◆ WORK REQUIRED
How many lines in the data below have the string "draw"? Reply with the number alone.

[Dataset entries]
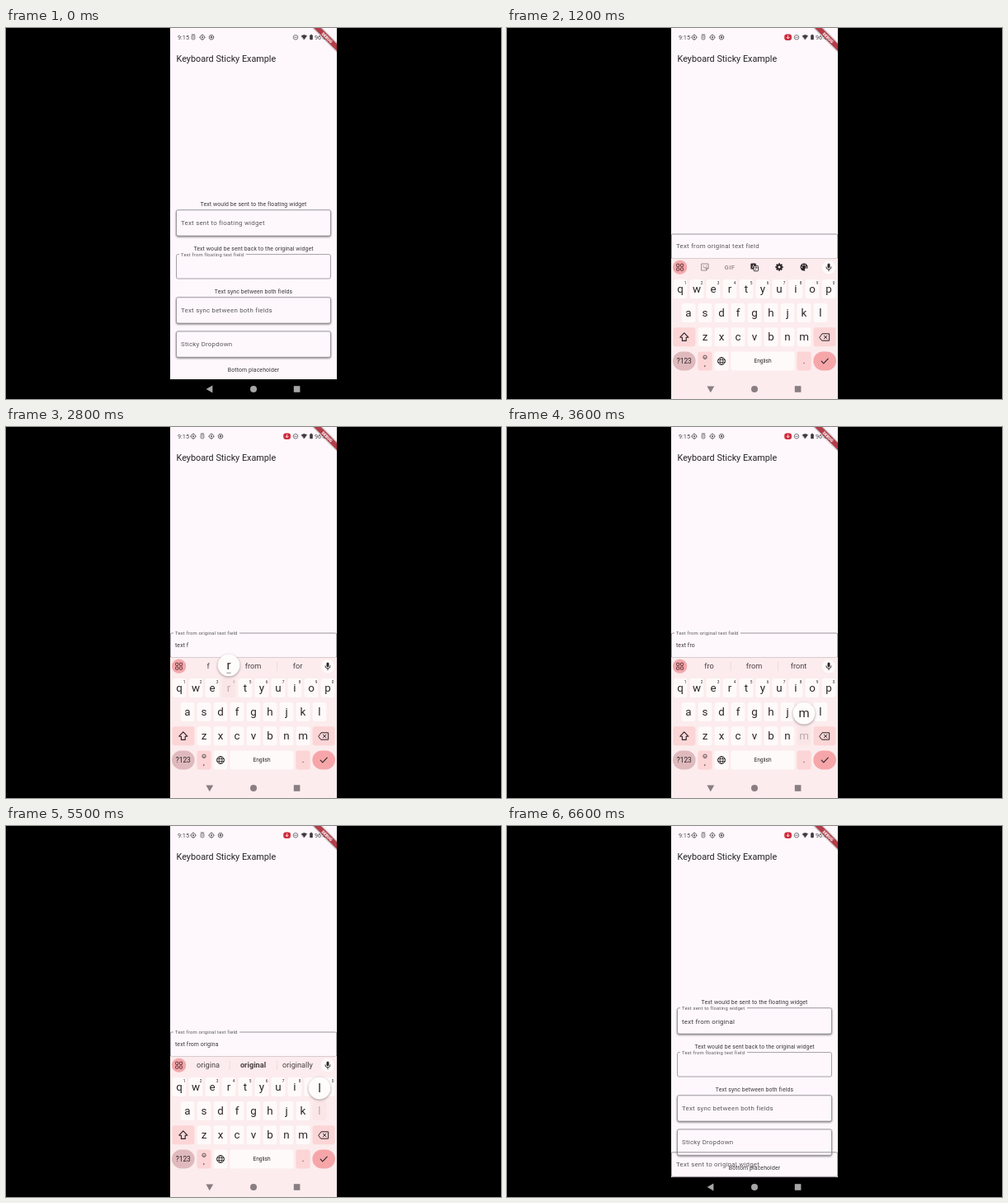
An HTML page that plays this animation: 600x450 px, repeating every 8 s.

```html
<!DOCTYPE html>
<html lang="en">
<head>
<meta charset="utf-8">
<title>Keyboard Sticky Example</title>
<style>
  html, body { margin: 0; width: 100%; height: 100%; overflow: hidden; background: #000; }
  svg { display: block; width: 600px; height: 450px; font-family: Roboto, "Noto Sans", sans-serif; }
  text { white-space: pre; }
  .raised { filter: drop-shadow(0 1px .9px rgba(0, 0, 0, .5)); }
  .popup { filter: drop-shadow(0 1px 1.6px rgba(60, 30, 35, .45)); }
  .ribbon { filter: drop-shadow(0 .6px 1px rgba(0, 0, 0, .7)); }
</style>
</head>
<body>
<svg id="stage" viewBox="0 0 600 450"></svg>
<script>
const LOOP = 8000, STEP = 100;
const DP = 0.492;
const BG = '#fef8fc', INK = '#39363a', SOFT = '#5b575c', LINE = '#8f8a90';
const KB_BG = '#fceced', KEY = '#fffafa', ALT = '#fcd5d7', KB_INK = '#2c2527';
const KB_TRAVEL = 171, SCROLL = 42;

// [time, value] tables, linear between entries
const KEYBOARD = [[700, 0], [800, .2], [900, .7515], [1000, .95], [1100, 1], [5900, 1],
  [6000, .9], [6100, .5], [6200, .12], [6300, 0]];
const FIELD_LABEL = [[700, 0], [800, .5], [900, 1]];
const FLOAT_SHOW = [[1000, 0], [1200, 1]];
const FLOAT_LABEL = [[1300, 0], [1600, 1], [6000, 1], [6200, 0]];
const FLOAT_FILL = [[6200, 1], [6500, 0]];
const CAST = [[0, 0], [400, 1]];

// [time, typed text, pressed key, suggestions]
const TYPING = [
  [0, '', '', ''],
  [1700, '', 't', ''],
  [1800, 't', 'e', 't,the,to'],
  [2000, 'te', 'x', 'te,TE,text'],
  [2200, 'tex', 't', 'tex,text,texts'],
  [2300, 'text', '', 'text,texts,texting'],
  [2400, 'text', ' ', 'text,texts,texting'],
  [2500, 'text ', '', 'me,you,the'],
  [2600, 'text ', 'f', 'me,you,the'],
  [2700, 'text f', '', 'f,from,for'],
  [2800, 'text f', 'r', 'f,from,for'],
  [2900, 'text fr', 'o', 'fr,from,free'],
  [3000, 'text fro', '', 'fro,from,front'],
  [3600, 'text fro', 'm', 'fro,from,front'],
  [3700, 'text from', ' ', 'from,from the,form'],
  [3900, 'text from ', '', 'my,the,you'],
  [4300, 'text from ', 'o', 'my,the,you'],
  [4400, 'text from o', '', 'o,of,our'],
  [4600, 'text from o', 'r', 'o,of,our'],
  [4700, 'text from or', '', 'or,order,original'],
  [4800, 'text from or', 'i', 'or,order,original'],
  [4900, 'text from ori', '', 'ori,original,origin'],
  [5000, 'text from ori', 'g', 'ori,original,origin'],
  [5100, 'text from orig', 'i', 'orig,original,origin'],
  [5200, 'text from origi', 'n', 'origi,original,origin'],
  [5300, 'text from origin', '', 'origin,original,origins'],
  [5400, 'text from origin', 'a', 'origin,original,origins'],
  [5500, 'text from origina', 'l', 'origina,*original,originally'],
  [5800, 'text from original', '', 'original,originals,originally'],
  [5900, 'text from original', 'enter', 'original,originals,originally'],
];

const lerp = (a, b, p) => a + (b - a) * p;

function at(table, t) {
  if (t <= table[0][0]) return table[0][1];
  for (let i = 1; i < table.length; i++) {
    const [t0, a] = table[i - 1], [t1, b] = table[i];
    if (t <= t1) return lerp(a, b, (t - t0) / (t1 - t0));
  }
  return table[table.length - 1][1];
}

const text = (x, y, size, s, fill = INK, extra = '') =>
  `<text x="${x}" y="${y}" font-size="${size}" fill="${fill}" ${extra}>${s}</text>`;
const mid = (x, y, size, s, fill, extra = '') =>
  text(x, y, size, s, fill, `text-anchor="middle" ${extra}`);
const rect = (x, y, w, h, fill, r = 0, extra = '') =>
  `<rect x="${x}" y="${y}" width="${w}" height="${h}" rx="${r}" fill="${fill}" ${extra}/>`;
const dot = (x, y, r, fill, extra = '') => `<circle cx="${x}" cy="${y}" r="${r}" fill="${fill}" ${extra}/>`;
const path = (d, stroke, w = 1, fill = 'none') =>
  `<path d="${d}" fill="${fill}" stroke="${stroke}" stroke-width="${w}" stroke-linejoin="round" stroke-linecap="round"/>`;
const group = (x, y, body, extra = '') => `<g transform="translate(${x} ${y})" ${extra}>${body}</g>`;
const spacing = dp => `letter-spacing="${dp * DP}"`;

// Input label moving between resting (p = 0) and floated (p = 1)
function label(x, rest, top, s, p, color = SOFT) {
  const k = lerp(1, .75, p);
  return text(x, lerp(rest, top, p), 16 * DP * k, s, color, spacing(.5 * k));
}

function field(y, h, name, { lift = 0, raised = true, focus = false, value = '', gap = 81 } = {}) {
  const stroke = focus ? '#5a565b' : LINE;
  let out = rect(206.5, y, 187, h, BG, 2,
    `stroke="${stroke}" stroke-width="${focus ? 1.3 : .8}" ${raised ? 'class="raised"' : ''}`);
  if (lift > 0) out += rect(210, y - 1.5, gap * lift, 3, BG);
  out += label(212, y + h / 2 + 2.8, y + 2, name, lift);
  if (value) out += text(212, y + 18.8, 16 * DP, value, INK, spacing(.5));
  if (focus) out += rect(212.6, y + 10, .9, 12, '#4a464b');
  return out;
}

const caption = (y, s) => mid(300, y, 14 * DP, s, INK, spacing(.25));

function content(t) {
  return caption(215.8, 'Text would be sent to the floating widget') +
    field(220.8, 31.3, 'Text sent to floating widget', {
      lift: at(FIELD_LABEL, t),
      focus: t >= 800 && t < 1300,
      value: t >= 5800 ? 'text from original' : '',
    }) +
    caption(269.5, 'Text would be sent back to the original widget') +
    field(274.6, 29.4, 'Text from floating text field', { lift: 1, raised: false }) +
    caption(321.6, 'Text sync between both fields') +
    field(326.8, 31.3, 'Text sync between both fields') +
    field(368, 31.3, 'Sticky Dropdown') +
    caption(416.7, 'Bottom placeholder');
}

function floating(t, typed, drop) {
  const p = at(FLOAT_LABEL, t), done = t >= 6100;
  const name = done ? 'Text sent to original widget' : 'Text from original text field';
  let out = rect(199, 246, 202, 34, BG, 0, `opacity="${at(FLOAT_FILL, t)}"`) +
    rect(199.2, 250, 201.6, 29.6, 'none', 2, `stroke="${LINE}" stroke-width=".9"`);
  if (p > 0) out += rect(203, 248.5, 80 * p, 3, BG);
  out += label(205, 267.3, 252, name, p);
  if (!done) out += text(205, 267, 14 * DP, typed, INK, spacing(.25));
  return group(0, Math.min(drop, 145.8), out, `opacity="${at(FLOAT_SHOW, t)}"`);
}

const C = '#5d585d';
const target = x => dot(x, 11.3, 2.7, 'none', `stroke="${C}" stroke-width=".8"`) + dot(x, 11.3, 1.1, C) +
  path(`M${x - 3.4} 11.3h.8M${x + 2.6} 11.3h.8M${x} 7.9v.8M${x} 13.9v.8`, C, .8);
const doc = x => rect(x - 1.9, 8.9, 3.8, 5, 'none', 1, `stroke="${C}" stroke-width=".8"`) +
  path(`M${x - 1.8} 8h3.6M${x} 10.6v1.6`, C, .8);
const gear = x => dot(x, 11.3, 2.7, 'none', `stroke="${C}" stroke-width="1.1" stroke-dasharray="1.6 .5"`) +
  dot(x, 11.3, 1.2, C);

function statusBar(t) {
  const icons = t < 200 ? [doc, target, gear] : [target, doc, target, gear];
  const cast = rect(336.2, 7.6, 8.8, 7.4, '#cf2b3d', 3) +
    path('M340.6 9.4v3.4M339 11.3l1.6 1.6 1.6-1.6', '#fff', .8);
  return text(208, 13.9, 7.3, '9:15', '#4d484d') +
    icons.map((icon, i) => icon(227 + 11 * i)).join('') +
    `<g opacity="${at(CAST, t)}">${cast}</g>` +
    dot(351, 11.3, 2.8, 'none', `stroke="${C}" stroke-width=".8"`) + path('M349.7 11.3h2.6', C, .8) +
    path('M358.2 9.6Q361.4 7.2 364.6 9.6L361.4 13.8Z', '#3d393d', .6, '#3d393d') +
    rect(368.2, 8.5, 3.6, 5.8, '#3d393d', .7) + rect(369.2, 7.8, 1.6, 1, '#3d393d') +
    text(374, 13.9, 7.3, '96%', '#4d484d');
}

const ribbon = () => `<g transform="translate(389.2 11.8) rotate(45)">` +
  rect(-22, -3, 44, 6, '#b23d48', 0, 'class="ribbon"') +
  mid(0, 1.8, 5, 'DEBUG', '#fff', 'font-weight="900"') + '</g>';

const ROWS = [['qwertyuiop', 210, 316.3], ['asdfghjkl', 220, 345.4], ['zxcvbnm', 240, 374.6]];
const KEYS = ROWS.flatMap(([chars, x, y], row) =>
  [...chars].map((c, i) => ({ c, x: x + 20 * i, y, hint: row ? '' : (i + 1) % 10 })));

function key({ c, x, y, hint }, held) {
  const down = c === held;
  return rect(x - 8.4, y - 11.4, 16.8, 23, down ? '#fbe6e7' : KEY, 3) +
    mid(x, y + 4.2, 13.4, c, down ? '#b9a9ab' : KB_INK) +
    (hint === '' ? '' : mid(x + 6.2, y - 5, 4.8, hint, down ? '#b9a9ab' : KB_INK));
}

function popup(held) {
  const k = KEYS.find(k => k.c === held);
  if (!k) return '';
  return group(k.x, k.y - 27.4, dot(0, 0, 13.4, '#fffcfc', 'class="popup"') +
    mid(0, 4.6, 15, k.c, KB_INK) + (k.hint === '' ? '' : path('M-2.2 9.4h4.4', '#6b6062', .7)));
}

function tools() {
  const teeth = [...Array(8)].map((_, i) =>
    `<rect x="-1" y="-4.6" width="2" height="2.4" transform="rotate(${45 * i})" fill="${KB_INK}"/>`).join('');
  return group(240, 290, path('M-4-4H4V1.5L1.5 4H-4ZM4 1.5H1.5V4M-2 .3Q0 2.3 2 .3', '#8f8385', .9) +
      dot(-1.6, -1.5, .6, '#8f8385') + dot(1.6, -1.5, .6, '#8f8385')) +
    mid(270, 292.8, 7.6, 'GIF', '#a09496', 'font-weight="700" letter-spacing=".4"') +
    group(300, 290, rect(-4.6, -4.6, 6.4, 7, KB_INK, 1) + mid(-1.4, .8, 5, 'A', KB_BG, 'font-weight="700"') +
      rect(-1, -1.6, 5.6, 6.4, KB_BG, 1, `stroke="${KB_INK}" stroke-width=".9"`) +
      path('M.3 .4h3M1.8 -.4v.8M.6 3.2Q2.6 2.4 2.8 .4', KB_INK, .6)) +
    group(330, 290, teeth + dot(0, 0, 3.5, KB_INK) + dot(0, 0, 1.4, KB_BG)) +
    group(360, 290, dot(0, 0, 4.5, KB_INK) + dot(2.6, 3, 1.7, KB_BG) +
      [[-2.6, .2], [-1.3, -2.3], [1.3, -2.3], [2.6, 0]].map(([x, y]) => dot(x, y, .8, KB_BG)).join(''));
}

function suggestions(words) {
  return words.split(',').map((w, i) => {
    const bold = w[0] === '*';
    return mid([245, 299.5, 353.5][i], 293.3, 9.2, w.replace('*', ''), '#4a4143', bold ? 'font-weight="700"' : '');
  }).join('') + rect(270.8, 285, .6, 11, '#e3cfd1') + rect(328.2, 285, .6, 11, '#e3cfd1');
}

function bottomRow(held) {
  const y = 392.4, h = 23;
  return rect(201, y, 27.6, h, '#dfb9bc', 11.5) + mid(214.8, 407, 8.4, '?123', KB_INK) +
    rect(231.4, y, 17.2, h, ALT, 3) + mid(240, 409.6, 9, ',', KB_INK) +
    dot(240, 399.3, 2.2, 'none', `stroke="${KB_INK}" stroke-width=".7"`) + path('M239 399.9q1 .9 2 0', KB_INK, .6) +
    rect(251.4, y, 17.2, h, KEY, 3) +
    group(260, 404, dot(0, 0, 4.4, 'none', `stroke="${KB_INK}" stroke-width="1"`) +
      `<ellipse rx="1.9" ry="4.4" fill="none" stroke="${KB_INK}" stroke-width=".8"/>` +
      path('M-4-1.5H4M-4 1.5H4', KB_INK, .8)) +
    rect(271.3, y, 77.4, h, held === ' ' ? '#f7dcde' : KEY, 3) + mid(310, 406.2, 6.5, 'English', KB_INK) +
    rect(351.4, y, 17.2, h, ALT, 3) + mid(360, 407.2, 10, '.', KB_INK) +
    rect(371.4, y, 27.6, h, held === 'enter' ? '#e58f93' : '#f6a6a9', 11.5) +
    path('M381.2 404.2l2.6 2.6 5.4-5.6', KB_INK, 1.1);
}

function keyboard(held, words) {
  const grid = [-2.4, 2.4].flatMap(x => [-2.4, 2.4].map(y =>
    rect(x - 1.6, y - 1.6, 3.2, 3.2, 'none', .6, 'stroke="#5a2f33" stroke-width=".9"'))).join('');
  return rect(199, 279.4, 202, 200, KB_BG) +
    dot(209.6, 290.2, 8.6, '#f4a8ac') + group(209.6, 290.2, grid) +
    (words ? suggestions(words) : tools()) +
    dot(390, 290.2, 8.2, '#fffafa') + rect(388.5, 285.4, 3, 5.8, KB_INK, 1.5) +
    path('M386.9 289.8a3.1 3.1 0 0 0 6.2 0M390 293v1.8', KB_INK, .9) +
    KEYS.map(k => key(k, held)).join('') +
    rect(201.4, 363.2, 27, 23, ALT, 3) +
    path('M214.8 369.8l-5 5.4h2.6v4.2h4.8v-4.2h2.6Z', KB_INK, 1.1) +
    rect(371.6, 363.2, 27, 23, ALT, 3) +
    path('M379 375l3-4.2h8.6v8.4H382ZM384.4 373.2l3.6 3.6M388 373.2l-3.6 3.6', KB_INK, 1) +
    bottomRow(held) + popup(held);
}

function navBar(k) {
  const c = k > .5 ? '#897e81' : '#a6a6a6';
  return `<g transform="translate(246.8 438) rotate(${-90 * k})">` +
    `<path d="M-4.2 0L3.6 -4.4V4.4Z" fill="${c}"/></g>` +
    dot(300, 438, 4, c) + rect(348.8, 434.2, 7.6, 7.6, c);
}

function draw(t) {
  const k = at(KEYBOARD, t);
  const drop = KB_TRAVEL * (1 - k);
  const [, typed, held, words] = TYPING.filter(row => row[0] <= t).pop();
  return '<clipPath id="app"><rect x="199" width="202" height="426.3"/></clipPath>' +
    '<clipPath id="screen"><rect x="199" width="202" height="450"/></clipPath>' +
    `<g clip-path="url(#app)">${rect(199, 0, 202, 426.3, BG)}` +
    group(0, SCROLL * k, content(t)) +
    statusBar(t) + text(206.5, 40.7, 22 * DP, 'Keyboard Sticky Example', '#262328') +
    floating(t, typed, drop) + ribbon() + '</g>' +
    `<g clip-path="url(#screen)">${k > 0 ? group(0, drop, keyboard(held, words)) : ''}${navBar(k)}</g>`;
}

const stage = document.getElementById('stage');
const start = performance.now();
let shown = -1;

function tick() {
  const t = Math.floor(((performance.now() - start) % LOOP) / STEP) * STEP;
  if (t !== shown) {
    shown = t;
    stage.innerHTML = draw(t);
  }
  requestAnimationFrame(tick);
}
tick();
</script>
</body>
</html>
```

◆ FINISHED TASK
2